§ **Exercise input**:
+ + + + +

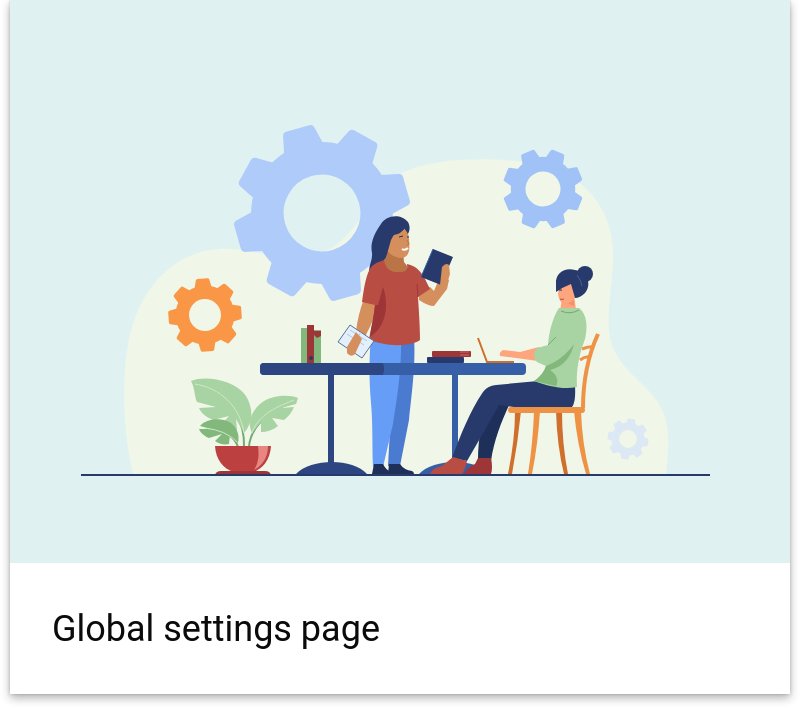
<!DOCTYPE html>
<html lang="en">
<head>
<meta charset="utf-8">
<title>Global settings page</title>
<style>
:root {
  --sky: #e0f1f2; --blob: #f0f7e9;
  --gear-big: #aecbfa; --gear-mid: #a1c2f7; --gear-pale: #dce9f5; --orange: #fa9746;
  --navy: #273a6b; --navy-soft: #2d4580; --navy-dark: #1e2f59; --table-light: #375fa8;
  --jeans: #669df6; --jeans-shade: #4a7bd0;
  --red: #b84d43; --red-dark: #9e3638; --pot: #bd4040;
  --leaf: #a8d3a2; --leaf-dark: #82b87c; --stem: #74a971;
  --skin: #d58f5c; --skin-shade: #b97546; --peach: #fda57d;
  --chair: #ee9345; --chair-dark: #cf6f2b;
}
* { box-sizing: border-box; margin: 0; }
html, body { width: 800px; height: 713px; overflow: hidden; background: #fff; }
body { padding: 0 10px; }
.card { display: flex; flex-direction: column; height: 694px; background: #fff; box-shadow: 0 4px 9px rgba(0,0,0,.3), 0 0 3px rgba(0,0,0,.18); }
.card-media { height: 563px; background: var(--sky); }
.card-media svg { display: block; }
.card-body { flex: 1; display: flex; align-items: center; padding: 2px 42px 0; }
.card-title { font: 400 36px/1.2 Roboto, "Open Sans", sans-serif; color: #0b0b0b; white-space: nowrap; }
</style>
</head>
<body>
<article class="card">
  <div class="card-media">
    <svg width="780" height="563" viewBox="10 0 780 563" role="img" aria-label="Two women working at a desk, surrounded by gears">
      <defs>
        <path id="tooth" d="M-21-62 L-16-84 Q-15-87-12-87 H12 Q15-87 16-84 L21-62Z"/>
        <g id="gear">
          <circle r="54" fill="none" stroke="currentColor" stroke-width="32"/>
          <g fill="currentColor">
            <use href="#tooth"/>
            <use href="#tooth" transform="rotate(45)"/>
            <use href="#tooth" transform="rotate(90)"/>
            <use href="#tooth" transform="rotate(135)"/>
            <use href="#tooth" transform="rotate(180)"/>
            <use href="#tooth" transform="rotate(225)"/>
            <use href="#tooth" transform="rotate(270)"/>
            <use href="#tooth" transform="rotate(315)"/>
          </g>
        </g>
        <path id="table-base" d="M0 12 C7 4 22 0 36 0 S64 4 71 12Z"/>
      </defs>

      <path id="backdrop" fill="var(--blob)" d="M133 474 C124 436 121 385 128 345 C138 286 176 251 220 249 C260 247 288 268 324 252 C362 235 368 190 404 172 C438 156 500 157 537 164 C588 174 616 214 613 262 C612 290 605 318 611 342 C621 376 657 386 666 420 C670 438 668 456 666 474Z"/>

      <g id="gears">
        <use href="#gear" color="var(--gear-big)" transform="translate(322 213) rotate(-16) scale(1.01)"/>
        <use href="#gear" color="var(--gear-mid)" transform="translate(543 189) rotate(22) scale(.46)"/>
        <use href="#gear" color="var(--orange)" transform="translate(205 315) rotate(-4) scale(.42)"/>
        <use href="#gear" color="var(--gear-pale)" transform="translate(628 439) rotate(10) scale(.235)"/>
      </g>

      <g id="plant">
        <g fill="none" stroke="var(--stem)" stroke-width="2">
          <path d="M244 447 C245 422 232 402 208 388"/>
          <path d="M249 447 C250 430 264 414 287 404"/>
          <path d="M238 447 C235 437 225 431 212 428"/>
        </g>
        <path fill="var(--leaf)" d="M191 381 C205 375 235 380 246 396 C253 408 254 422 244 433 L236 419 L237 430 C231 431 226 429 220 426 L229 416 L213 420 C206 417 201 413 199 408 L216 407 L197 402 C194 395 195 388 191 381Z"/>
        <path fill="var(--leaf)" d="M298 398 C289 394 270 395 260 404 C251 412 247 423 252 433 L261 422 L261 432 C267 432 273 430 278 426 L272 418 L284 420 C289 416 292 412 294 407 L281 408 L296 404Z"/>
        <path fill="var(--leaf-dark)" d="M200 426 C206 418 223 417 231 423 C237 428 240 435 238 443 L230 435 L229 444 C224 445 219 444 215 441 L222 434 L209 438 C204 436 200 432 199 429 L211 429Z"/>
        <path d="M195 384 C220 388 240 406 244 433 M252 433 C258 416 273 408 294 400 M204 428 Q226 430 237 442" fill="none" stroke="#cfe8c7" stroke-width="1"/>
        <path fill="var(--pot)" d="M215 446 H271 C270 461 262 469 253 472 H233 C223 468 216 460 215 446Z"/>
        <path fill="#e88782" d="M258 446 H268 C268 457 263 465 254 470 C259 462 259 455 258 446Z"/>
        <path fill="var(--red-dark)" d="M215 475 Q216 471 221 471 H265 Q270 471 271 475Z"/>
      </g>

      <g id="table-legs">
        <rect x="328" y="374" width="6" height="90" fill="var(--navy-soft)"/>
        <use href="#table-base" x="296" y="462" fill="var(--navy-soft)"/>
        <rect x="452" y="374" width="6" height="90" fill="var(--table-light)"/>
        <use href="#table-base" x="419" y="462" fill="var(--table-light)"/>
      </g>

      <g id="standing-woman">
        <path fill="var(--navy)" d="M381 224 C386 215 401 213 408 222 C412 229 408 238 401 238 L396 257 C384 266 380 272 370 274 C367 268 373 261 372 253 C370 243 374 234 381 224Z"/>
        <path fill="var(--jeans-shade)" d="M387 338 H414 C416 365 411 399 409 420 L400 466 H388 L391 410Z"/>
        <path fill="var(--jeans)" d="M371 336 H401 C402 372 396 404 393 424 L383 467 H373 C372 447 373 425 371 403 C369 382 369 358 371 336Z"/>
        <path fill="var(--navy-dark)" d="M388 474 L389 464 H400 Q404 470 412 471 Q414 472 414 474Z"/>
        <path fill="var(--navy-dark)" d="M372 474 L374 464 H383 Q386 470 391 472 V474Z"/>
        <path fill="var(--skin-shade)" d="M387 249 L403 251 L404 262 Q410 269 408 273 H385 L383 261 Q388 257 387 249Z"/>
        <path fill="var(--skin)" d="M389 231 C393 238 401 234 406 227 C409 234 410 244 409 251 Q407 259 399 258 Q390 256 387 250 C384 243 386 235 389 231Z"/>
        <path fill="var(--navy)" d="M382 226 Q397 217 407 226 Q408 230 408 234 Q404 227 401 225 Q394 234 391 240 L387 254 L382 250Z"/>
        <path d="M399 237 l4-1 M407 237 h2" stroke="var(--navy-dark)" stroke-width="1" fill="none"/>
        <path d="M402 249 q3 2 6-1" stroke="#fff" stroke-width="2" fill="none"/>
        <path d="M407 240 l2 4 -2 1" stroke="var(--skin-shade)" fill="none"/>

        <path fill="var(--skin)" d="M364 299 L377 303 C376 317 368 331 361 344 L350 354 L347 346 L356 332 C357 321 360 309 364 299Z"/>
        <path fill="var(--skin)" d="M419 291 L430 287 L434 291 L441 274 L449 280 L447 289 L434 306 Q428 306 419 300Z"/>
        <path fill="var(--red)" d="M384 260 Q386 273 399 272 Q409 273 407 264 C417 266 421 272 425 279 L430 289 L418 297 C419 313 420 326 420 340 C411 347 383 347 369 339 C371 328 374 317 375 305 L362 302 C364 288 366 273 372 266 Q377 262 384 260Z"/>
        <path fill="var(--red-dark)" d="M383 287 C389 304 387 326 370 337 C371 327 374 316 375 305 L378 305Z"/>
        <path d="M418 297 L417 284" stroke="var(--red-dark)" fill="none"/>

        <g id="clipboard">
          <path fill="var(--orange)" d="M435 251 l12 4 -2 5 -12-5Z"/>
          <path fill="var(--navy)" d="M433 249 L453 257 L441 285 L421 277Z"/>
          <path d="M433 249 L421 277" stroke="var(--table-light)" stroke-width="1"/>
          <path fill="var(--skin)" d="M440 285 L442 267 Q446 262 449 265 L450 274 L446 287Z"/>
        </g>
        <g id="paper-sheets">
          <path fill="#e4effc" stroke="#5b7297" stroke-width="1" d="M350 325 L374 341 L362 358 L338 342Z"/>
          <path fill="none" stroke="#a9c6ef" stroke-width="1" d="M350 330 l17 11 M347 334 l17 11 M361 332 l-12 18"/>
          <path fill="var(--skin)" d="M356 332 L362 339 L355 354 Q351 358 347 353 L347 347Z"/>
        </g>
      </g>

      <g id="table-top">
        <rect x="260" y="363" width="266" height="12" rx="4" fill="var(--table-light)"/>
        <path d="M264 363 H383 Q385 369 383 375 H264 Q260 375 260 371 V367 Q260 363 264 363Z" fill="var(--navy-soft)"/>
      </g>

      <g id="upright-books">
        <rect x="301" y="328" width="7" height="35" fill="var(--leaf-dark)"/>
        <rect x="307" y="325" width="7" height="38" fill="var(--red-dark)"/>
        <rect x="314" y="330" width="7" height="33" fill="var(--leaf-dark)"/>
        <circle cx="311" cy="358" r="2" fill="var(--navy)"/>
        <path d="M314 331 h7 v5 l-4 2 -3-3Z" fill="var(--red-dark)"/>
      </g>
      <g id="stacked-books">
        <rect x="432" y="351" width="39" height="6" rx="1" fill="var(--red-dark)"/>
        <rect x="427" y="357" width="37" height="6" rx="1" fill="var(--navy)"/>
        <path d="M460 352 h9 M460 355 h9" stroke="#cd6b66"/>
      </g>

      <g id="chair">
        <g fill="none" stroke="var(--chair)" stroke-width="4">
          <path d="M598 334 Q583 367 583 408"/>
          <path d="M582 349 Q590 346 594 347 M580 360 Q585 356 590 357" stroke-width="3"/>
        </g>
        <path fill="var(--chair-dark)" d="M515 411 h6 Q518 442 512 474 h-4 Q515 440 515 411Z M556 411 h6 Q562 444 568 474 h-4 Q557 446 556 411Z"/>
        <path fill="var(--chair)" d="M534 411 h6 Q538 444 532 474 h-4 Q533 442 534 411Z M574 411 h7 Q582 444 590 474 h-4 Q577 444 574 411Z"/>
        <rect x="508" y="407" width="77" height="6" rx="3" fill="var(--chair)"/>
      </g>

      <g id="seated-woman">
        <path fill="var(--navy-dark)" d="M489 398 L511 401 C502 420 494 440 491 461 H478 C478 438 482 417 489 398Z"/>
        <path fill="var(--navy)" d="M538 381 L575 386 Q576 402 572 407 H514 L499 405 C489 423 478 442 467 461 L452 458 C461 434 470 411 483 392 Q487 386 496 385Z"/>
        <path fill="var(--red-dark)" d="M464 474 Q467 468 475 464 L478 458 H491 Q493 468 491 474Z"/>
        <path fill="var(--red)" d="M430 474 Q432 468 442 466 L453 457 L467 461 Q465 470 462 474Z"/>

        <g id="laptop">
          <path d="M478 338 L487 362 H514" fill="none" stroke="var(--chair-dark)" stroke-width="2"/>
        </g>
        <path fill="var(--peach)" d="M539 347 L520 352 L503 350 Q499 352 500 356 L516 358 L538 361Z"/>
        <path fill="var(--peach)" d="M562 298 L574 294 L576 310 L560 312Z"/>
        <path fill="#f98f66" d="M564 302 L574 296 L574 306Z"/>
        <path fill="var(--leaf)" d="M559 308 L579 308 C587 314 588 327 585 339 C579 355 576 370 577 387 C563 390 548 386 534 381 C541 377 545 371 546 366 L537 362 Q531 355 537 348 L548 345 C549 331 553 317 559 308Z"/>
        <path fill="var(--leaf-dark)" d="M546 366 C557 362 567 354 574 344 C571 357 563 367 550 370 C559 376 558 383 556 386 L534 381 Q543 375 546 366Z"/>
        <path d="M561 311 Q570 315 579 310 M548 345 L556 337" fill="none" stroke="var(--stem)" stroke-width="1"/>
        <path fill="var(--peach)" d="M560 279 L575 281 L576 296 Q572 304 564 304 Q559 302 558 294Z"/>
        <circle cx="585" cy="274" r="8" fill="var(--navy)"/>
        <path fill="var(--navy)" d="M556 284 C555 273 565 267 575 270 C588 272 592 285 585 293 Q580 298 575 298 L573 291 L571 284 Q563 287 556 292Z"/>
        <path d="M559 290 l3 0" stroke="var(--navy-dark)" stroke-width="1"/>
        <path d="M560 299 q2 1 4 0" stroke="var(--red)" stroke-width="1" fill="none"/>
        <path d="M577 275 Q581 280 582 286" stroke="#4a5f93" fill="none"/>
      </g>

      <rect id="floor" x="81" y="474" width="629" height="2" fill="var(--navy)"/>
    </svg>
  </div>
  <div class="card-body">
    <h1 class="card-title">Global settings page</h1>
  </div>
</article>
</body>
</html>
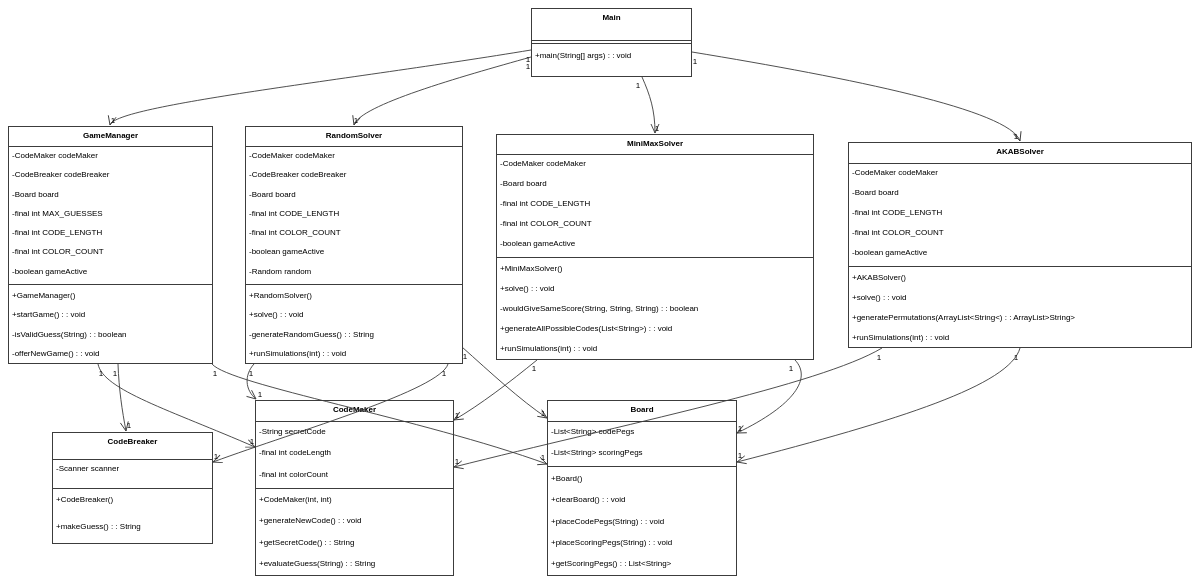
<!DOCTYPE html>
<html lang="en">
<head>
<meta charset="utf-8">
<title>Class diagram</title>
<style>
:root { --paper: #fff; --ink: #000; --line: #3c3c3c; }
* { box-sizing: border-box; margin: 0; padding: 0; }
body { width: 1200px; height: 586px; overflow: hidden; background: var(--paper); }
.diagram {
  position: relative; width: 1200px; height: 586px; overflow: hidden;
  font: 8px/10px "Liberation Sans", Arial, sans-serif; color: var(--ink);
}
.class {
  position: absolute; display: flex; flex-direction: column;
  border: 1px solid var(--line); background: var(--paper);
}
.class h2 { flex: 0 0 var(--head, 19px); padding-top: 4px; font-size: 8px; line-height: 10px; text-align: center; }
.fields, .methods { list-style: none; border-top: 1px solid var(--line); padding-left: 3px; white-space: nowrap; }
.fields { flex: 0 0 var(--fields); }
.methods { flex: 1 1 0; padding-top: var(--gap, 2px); min-height: 0; }
.class li { height: var(--row); line-height: var(--row); }
.fields li { position: relative; top: var(--lift, -1px); }

#main { left: 531px; top: 8px; width: 161px; height: 69px; --head: 31px; --fields: 3px; --row: 20px; }
#game-manager { left: 8px; top: 126px; width: 205px; height: 238px; --fields: 138px; --row: 19.3px; --gap: 1px; }
#random-solver { left: 245px; top: 126px; width: 218px; height: 238px; --fields: 138px; --row: 19.3px; --gap: 1px; }
#minimax-solver { left: 496px; top: 134px; width: 318px; height: 226px; --fields: 103px; --row: 20.1px; --gap: 1px; }
#akab-solver { left: 848px; top: 142px; width: 344px; height: 206px; --head: 20px; --fields: 103px; --row: 20px; --gap: 1px; }
#code-breaker { left: 52px; top: 432px; width: 161px; height: 112px; --head: 26px; --fields: 29px; --row: 27px; --gap: 0px; --lift: -5px; }
#code-breaker .methods li { position: relative; top: -3px; }
#code-maker { left: 255px; top: 400px; width: 199px; height: 176px; --head: 20px; --fields: 67px; --row: 21.3px; --gap: 0px; }
#board { left: 547px; top: 400px; width: 190px; height: 176px; --head: 20px; --fields: 45px; --row: 21.3px; --gap: 1px; }

.relations { position: absolute; left: 0; top: 0; }
.links { fill: none; stroke: var(--line); stroke-width: 0.9; }
.counts { fill: var(--ink); text-anchor: middle; }
</style>
</head>
<body>
<main class="diagram">
  <section class="class" id="main">
    <h2>Main</h2>
    <ul class="fields"></ul>
    <ul class="methods"><li>+main(String[] args) : : void</li></ul>
  </section>

  <section class="class" id="game-manager">
    <h2>GameManager</h2>
    <ul class="fields">
      <li>-CodeMaker codeMaker</li>
      <li>-CodeBreaker codeBreaker</li>
      <li>-Board board</li>
      <li>-final int MAX_GUESSES</li>
      <li>-final int CODE_LENGTH</li>
      <li>-final int COLOR_COUNT</li>
      <li>-boolean gameActive</li>
    </ul>
    <ul class="methods">
      <li>+GameManager()</li>
      <li>+startGame() : : void</li>
      <li>-isValidGuess(String) : : boolean</li>
      <li>-offerNewGame() : : void</li>
    </ul>
  </section>

  <section class="class" id="random-solver">
    <h2>RandomSolver</h2>
    <ul class="fields">
      <li>-CodeMaker codeMaker</li>
      <li>-CodeBreaker codeBreaker</li>
      <li>-Board board</li>
      <li>-final int CODE_LENGTH</li>
      <li>-final int COLOR_COUNT</li>
      <li>-boolean gameActive</li>
      <li>-Random random</li>
    </ul>
    <ul class="methods">
      <li>+RandomSolver()</li>
      <li>+solve() : : void</li>
      <li>-generateRandomGuess() : : String</li>
      <li>+runSimulations(int) : : void</li>
    </ul>
  </section>

  <section class="class" id="minimax-solver">
    <h2>MiniMaxSolver</h2>
    <ul class="fields">
      <li>-CodeMaker codeMaker</li>
      <li>-Board board</li>
      <li>-final int CODE_LENGTH</li>
      <li>-final int COLOR_COUNT</li>
      <li>-boolean gameActive</li>
    </ul>
    <ul class="methods">
      <li>+MiniMaxSolver()</li>
      <li>+solve() : : void</li>
      <li>-wouldGiveSameScore(String, String, String) : : boolean</li>
      <li>+generateAllPossibleCodes(List&lt;String&gt;) : : void</li>
      <li>+runSimulations(int) : : void</li>
    </ul>
  </section>

  <section class="class" id="akab-solver">
    <h2>AKABSolver</h2>
    <ul class="fields">
      <li>-CodeMaker codeMaker</li>
      <li>-Board board</li>
      <li>-final int CODE_LENGTH</li>
      <li>-final int COLOR_COUNT</li>
      <li>-boolean gameActive</li>
    </ul>
    <ul class="methods">
      <li>+AKABSolver()</li>
      <li>+solve() : : void</li>
      <li>+generatePermutations(ArrayList&lt;String&lt;) : : ArrayList&gt;String&gt;</li>
      <li>+runSimulations(int) : : void</li>
    </ul>
  </section>

  <section class="class" id="code-breaker">
    <h2>CodeBreaker</h2>
    <ul class="fields"><li>-Scanner scanner</li></ul>
    <ul class="methods">
      <li>+CodeBreaker()</li>
      <li>+makeGuess() : : String</li>
    </ul>
  </section>

  <section class="class" id="code-maker">
    <h2>CodeMaker</h2>
    <ul class="fields">
      <li>-String secretCode</li>
      <li>-final int codeLength</li>
      <li>-final int colorCount</li>
    </ul>
    <ul class="methods">
      <li>+CodeMaker(int, int)</li>
      <li>+generateNewCode() : : void</li>
      <li>+getSecretCode() : : String</li>
      <li>+evaluateGuess(String) : : String</li>
    </ul>
  </section>

  <section class="class" id="board">
    <h2>Board</h2>
    <ul class="fields">
      <li>-List&lt;String&gt; codePegs</li>
      <li>-List&lt;String&gt; scoringPegs</li>
    </ul>
    <ul class="methods">
      <li>+Board()</li>
      <li>+clearBoard() : : void</li>
      <li>+placeCodePegs(String) : : void</li>
      <li>+placeScoringPegs(String) : : void</li>
      <li>+getScoringPegs() : : List&lt;String&gt;</li>
    </ul>
  </section>

  <svg class="relations" width="1200" height="586" viewBox="0 0 1200 586">
    <defs>
      <marker id="arrow" markerUnits="userSpaceOnUse" markerWidth="12" markerHeight="12" refX="10" refY="6" orient="auto">
        <path d="M1 2L10 6L1 10" fill="none" stroke="#3c3c3c" stroke-width="0.9"/>
      </marker>
    </defs>
    <g class="links">
      <g id="main-links">
        <path marker-end="url(#arrow)" d="M531 50C350 80 115 105 110 125"/>
        <path marker-end="url(#arrow)" d="M531 57C460 77 360 105 354 125"/>
        <path marker-end="url(#arrow)" d="M642 77C650 95 655 110 655 133"/>
        <path marker-end="url(#arrow)" d="M692 52C850 78 1010 110 1020 141"/>
      </g>
      <g id="game-manager-links">
        <path marker-end="url(#arrow)" d="M98 364C103 390 170 410 255 447"/>
        <path marker-end="url(#arrow)" d="M118 364C119 390 122 410 126 431"/>
        <path marker-end="url(#arrow)" d="M212 364C230 385 420 418 547 464"/>
      </g>
      <g id="random-solver-links">
        <path marker-end="url(#arrow)" d="M254 364C244 375 245 390 256 399"/>
        <path marker-end="url(#arrow)" d="M448 364C440 390 300 430 213 462"/>
        <path marker-end="url(#arrow)" d="M462 347C490 372 520 400 547 418"/>
      </g>
      <g id="minimax-solver-links">
        <path marker-end="url(#arrow)" d="M537 360C510 382 480 405 454 420"/>
        <path marker-end="url(#arrow)" d="M795 360C812 378 795 405 737 433"/>
      </g>
      <g id="akab-solver-links">
        <path marker-end="url(#arrow)" d="M882 348C820 385 620 425 454 467"/>
        <path marker-end="url(#arrow)" d="M1020 348C1010 385 900 420 737 462"/>
      </g>
    </g>
    <g class="counts">
      <text x="528" y="62">1</text><text x="528" y="69">1</text>
      <text x="638" y="88">1</text><text x="695" y="64">1</text>
      <text x="113" y="123">1</text><text x="356" y="123">1</text>
      <text x="657" y="131">1</text><text x="1016" y="139">1</text>
      <text x="101" y="376">1</text><text x="115" y="376">1</text><text x="215" y="376">1</text>
      <text x="251" y="376">1</text><text x="444" y="376">1</text><text x="465" y="359">1</text>
      <text x="534" y="371">1</text><text x="791" y="371">1</text>
      <text x="879" y="360">1</text><text x="1016" y="360">1</text>
      <text x="129" y="428">1</text><text x="216" y="459">1</text>
      <text x="260" y="397">1</text><text x="252" y="444">1</text>
      <text x="457" y="418">1</text><text x="457" y="464">1</text>
      <text x="543" y="416">1</text><text x="543" y="460">1</text>
      <text x="740" y="431">1</text><text x="740" y="458">1</text>
    </g>
  </svg>
</main>
</body>
</html>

+ + + + +

Lines with the string "shade": pick each one out of the material and return it.

  --jeans: #669df6; --jeans-shade: #4a7bd0;
  --skin: #d58f5c; --skin-shade: #b97546; --peach: #fda57d;
        <path fill="var(--jeans-shade)" d="M387 338 H414 C416 365 411 399 409 420 L400 466 H388 L391 410Z"/>
        <path fill="var(--skin-shade)" d="M387 249 L403 251 L404 262 Q410 269 408 273 H385 L383 261 Q388 257 387 249Z"/>
        <path d="M407 240 l2 4 -2 1" stroke="var(--skin-shade)" fill="none"/>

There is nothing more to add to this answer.